• **What the exercise asks**
Which of the lines below contain the string "return"? Pull each one out of the data.

• **Available records**
--- START ---

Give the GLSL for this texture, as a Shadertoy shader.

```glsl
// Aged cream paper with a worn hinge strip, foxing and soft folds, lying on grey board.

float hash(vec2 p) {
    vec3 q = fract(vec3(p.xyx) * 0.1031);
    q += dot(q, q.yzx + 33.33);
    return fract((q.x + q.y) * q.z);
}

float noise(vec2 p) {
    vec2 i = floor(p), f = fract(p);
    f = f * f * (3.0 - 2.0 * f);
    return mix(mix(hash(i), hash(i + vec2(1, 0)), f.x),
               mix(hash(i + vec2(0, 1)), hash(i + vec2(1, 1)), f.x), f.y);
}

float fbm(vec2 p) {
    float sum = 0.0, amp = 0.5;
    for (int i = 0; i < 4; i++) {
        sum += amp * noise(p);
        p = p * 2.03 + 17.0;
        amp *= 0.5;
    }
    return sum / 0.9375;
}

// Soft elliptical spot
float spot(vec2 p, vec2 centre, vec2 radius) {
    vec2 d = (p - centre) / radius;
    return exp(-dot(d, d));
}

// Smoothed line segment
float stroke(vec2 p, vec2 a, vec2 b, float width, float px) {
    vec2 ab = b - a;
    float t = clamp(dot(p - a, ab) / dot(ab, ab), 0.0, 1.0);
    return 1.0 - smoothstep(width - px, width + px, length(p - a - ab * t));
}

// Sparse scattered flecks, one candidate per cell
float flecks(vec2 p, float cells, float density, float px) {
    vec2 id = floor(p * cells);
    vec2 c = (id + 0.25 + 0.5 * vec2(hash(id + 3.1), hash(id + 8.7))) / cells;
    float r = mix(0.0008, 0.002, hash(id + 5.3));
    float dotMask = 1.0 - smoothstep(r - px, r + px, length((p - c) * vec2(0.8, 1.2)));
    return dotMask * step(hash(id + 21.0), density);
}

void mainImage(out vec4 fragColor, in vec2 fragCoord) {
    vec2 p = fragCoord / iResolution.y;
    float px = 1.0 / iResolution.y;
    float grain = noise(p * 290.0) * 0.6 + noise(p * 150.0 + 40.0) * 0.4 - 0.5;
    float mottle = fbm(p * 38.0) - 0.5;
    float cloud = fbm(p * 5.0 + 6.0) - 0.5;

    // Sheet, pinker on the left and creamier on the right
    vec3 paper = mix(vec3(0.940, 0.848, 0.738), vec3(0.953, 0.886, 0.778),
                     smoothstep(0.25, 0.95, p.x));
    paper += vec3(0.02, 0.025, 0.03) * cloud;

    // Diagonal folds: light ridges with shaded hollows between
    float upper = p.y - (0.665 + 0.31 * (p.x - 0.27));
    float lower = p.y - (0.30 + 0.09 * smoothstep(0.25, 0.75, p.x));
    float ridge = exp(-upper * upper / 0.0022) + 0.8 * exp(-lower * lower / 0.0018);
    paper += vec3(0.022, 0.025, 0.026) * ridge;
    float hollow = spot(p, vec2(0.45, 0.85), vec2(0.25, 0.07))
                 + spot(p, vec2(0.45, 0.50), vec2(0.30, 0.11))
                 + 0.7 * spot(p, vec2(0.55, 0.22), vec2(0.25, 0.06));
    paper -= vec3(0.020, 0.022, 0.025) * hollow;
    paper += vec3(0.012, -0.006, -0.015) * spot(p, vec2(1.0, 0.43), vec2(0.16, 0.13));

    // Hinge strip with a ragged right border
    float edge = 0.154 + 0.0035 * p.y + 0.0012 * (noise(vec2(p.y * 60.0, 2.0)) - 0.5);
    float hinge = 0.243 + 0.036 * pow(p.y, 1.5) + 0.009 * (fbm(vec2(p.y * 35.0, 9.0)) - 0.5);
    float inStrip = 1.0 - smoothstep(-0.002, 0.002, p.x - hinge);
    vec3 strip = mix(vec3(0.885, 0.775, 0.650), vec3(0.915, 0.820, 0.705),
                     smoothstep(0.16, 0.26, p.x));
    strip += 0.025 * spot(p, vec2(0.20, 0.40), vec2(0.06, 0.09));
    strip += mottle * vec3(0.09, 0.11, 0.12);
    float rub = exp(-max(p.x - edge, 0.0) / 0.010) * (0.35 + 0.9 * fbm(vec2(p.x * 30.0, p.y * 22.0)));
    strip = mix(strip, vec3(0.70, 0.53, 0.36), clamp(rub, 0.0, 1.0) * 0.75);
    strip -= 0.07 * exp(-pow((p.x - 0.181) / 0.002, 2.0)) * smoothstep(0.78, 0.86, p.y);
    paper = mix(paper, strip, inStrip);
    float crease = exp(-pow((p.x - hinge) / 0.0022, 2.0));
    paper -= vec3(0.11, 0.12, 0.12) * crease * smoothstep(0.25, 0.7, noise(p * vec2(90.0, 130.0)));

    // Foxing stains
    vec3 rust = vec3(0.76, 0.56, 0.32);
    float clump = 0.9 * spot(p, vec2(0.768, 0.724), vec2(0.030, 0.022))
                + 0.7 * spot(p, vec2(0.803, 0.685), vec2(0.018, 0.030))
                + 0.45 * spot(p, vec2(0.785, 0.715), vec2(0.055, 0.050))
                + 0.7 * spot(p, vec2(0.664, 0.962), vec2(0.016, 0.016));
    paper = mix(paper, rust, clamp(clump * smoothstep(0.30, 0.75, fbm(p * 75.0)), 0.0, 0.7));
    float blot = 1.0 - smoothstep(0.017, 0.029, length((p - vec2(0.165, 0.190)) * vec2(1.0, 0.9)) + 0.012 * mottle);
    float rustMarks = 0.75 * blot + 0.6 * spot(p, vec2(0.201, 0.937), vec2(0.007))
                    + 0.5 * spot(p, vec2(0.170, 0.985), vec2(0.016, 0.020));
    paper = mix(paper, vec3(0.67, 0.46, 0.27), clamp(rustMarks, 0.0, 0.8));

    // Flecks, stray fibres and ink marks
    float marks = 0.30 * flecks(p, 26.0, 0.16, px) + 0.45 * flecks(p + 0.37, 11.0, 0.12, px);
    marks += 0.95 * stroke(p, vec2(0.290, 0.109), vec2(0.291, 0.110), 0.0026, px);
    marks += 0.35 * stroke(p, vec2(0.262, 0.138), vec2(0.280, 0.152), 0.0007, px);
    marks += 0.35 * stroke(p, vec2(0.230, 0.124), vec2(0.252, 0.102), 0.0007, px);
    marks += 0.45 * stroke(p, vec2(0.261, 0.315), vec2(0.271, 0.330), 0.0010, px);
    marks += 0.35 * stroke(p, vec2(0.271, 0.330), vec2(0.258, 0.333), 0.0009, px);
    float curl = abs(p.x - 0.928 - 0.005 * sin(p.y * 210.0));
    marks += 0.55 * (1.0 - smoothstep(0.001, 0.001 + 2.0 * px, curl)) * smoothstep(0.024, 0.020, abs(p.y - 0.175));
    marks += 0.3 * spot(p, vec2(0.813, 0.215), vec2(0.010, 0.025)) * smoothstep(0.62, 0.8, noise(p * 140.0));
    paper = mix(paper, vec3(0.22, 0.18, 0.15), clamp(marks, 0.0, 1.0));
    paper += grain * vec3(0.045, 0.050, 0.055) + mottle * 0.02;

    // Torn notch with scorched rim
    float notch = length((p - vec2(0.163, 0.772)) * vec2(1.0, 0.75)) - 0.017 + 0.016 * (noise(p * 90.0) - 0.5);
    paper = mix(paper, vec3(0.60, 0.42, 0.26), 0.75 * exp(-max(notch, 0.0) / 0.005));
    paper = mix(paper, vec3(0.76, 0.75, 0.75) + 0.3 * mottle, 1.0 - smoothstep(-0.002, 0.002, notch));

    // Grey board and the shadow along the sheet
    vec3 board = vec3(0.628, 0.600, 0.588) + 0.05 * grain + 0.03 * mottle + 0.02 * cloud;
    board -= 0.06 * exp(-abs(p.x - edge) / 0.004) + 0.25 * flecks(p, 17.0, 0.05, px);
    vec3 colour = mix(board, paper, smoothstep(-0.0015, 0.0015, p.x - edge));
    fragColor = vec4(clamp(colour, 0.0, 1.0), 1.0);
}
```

--- END ---

• **Task response**
    return fract((q.x + q.y) * q.z);
    return mix(mix(hash(i), hash(i + vec2(1, 0)), f.x),
    return sum / 0.9375;
    return exp(-dot(d, d));
    return 1.0 - smoothstep(width - px, width + px, length(p - a - ab * t));
    return dotMask * step(hash(id + 21.0), density);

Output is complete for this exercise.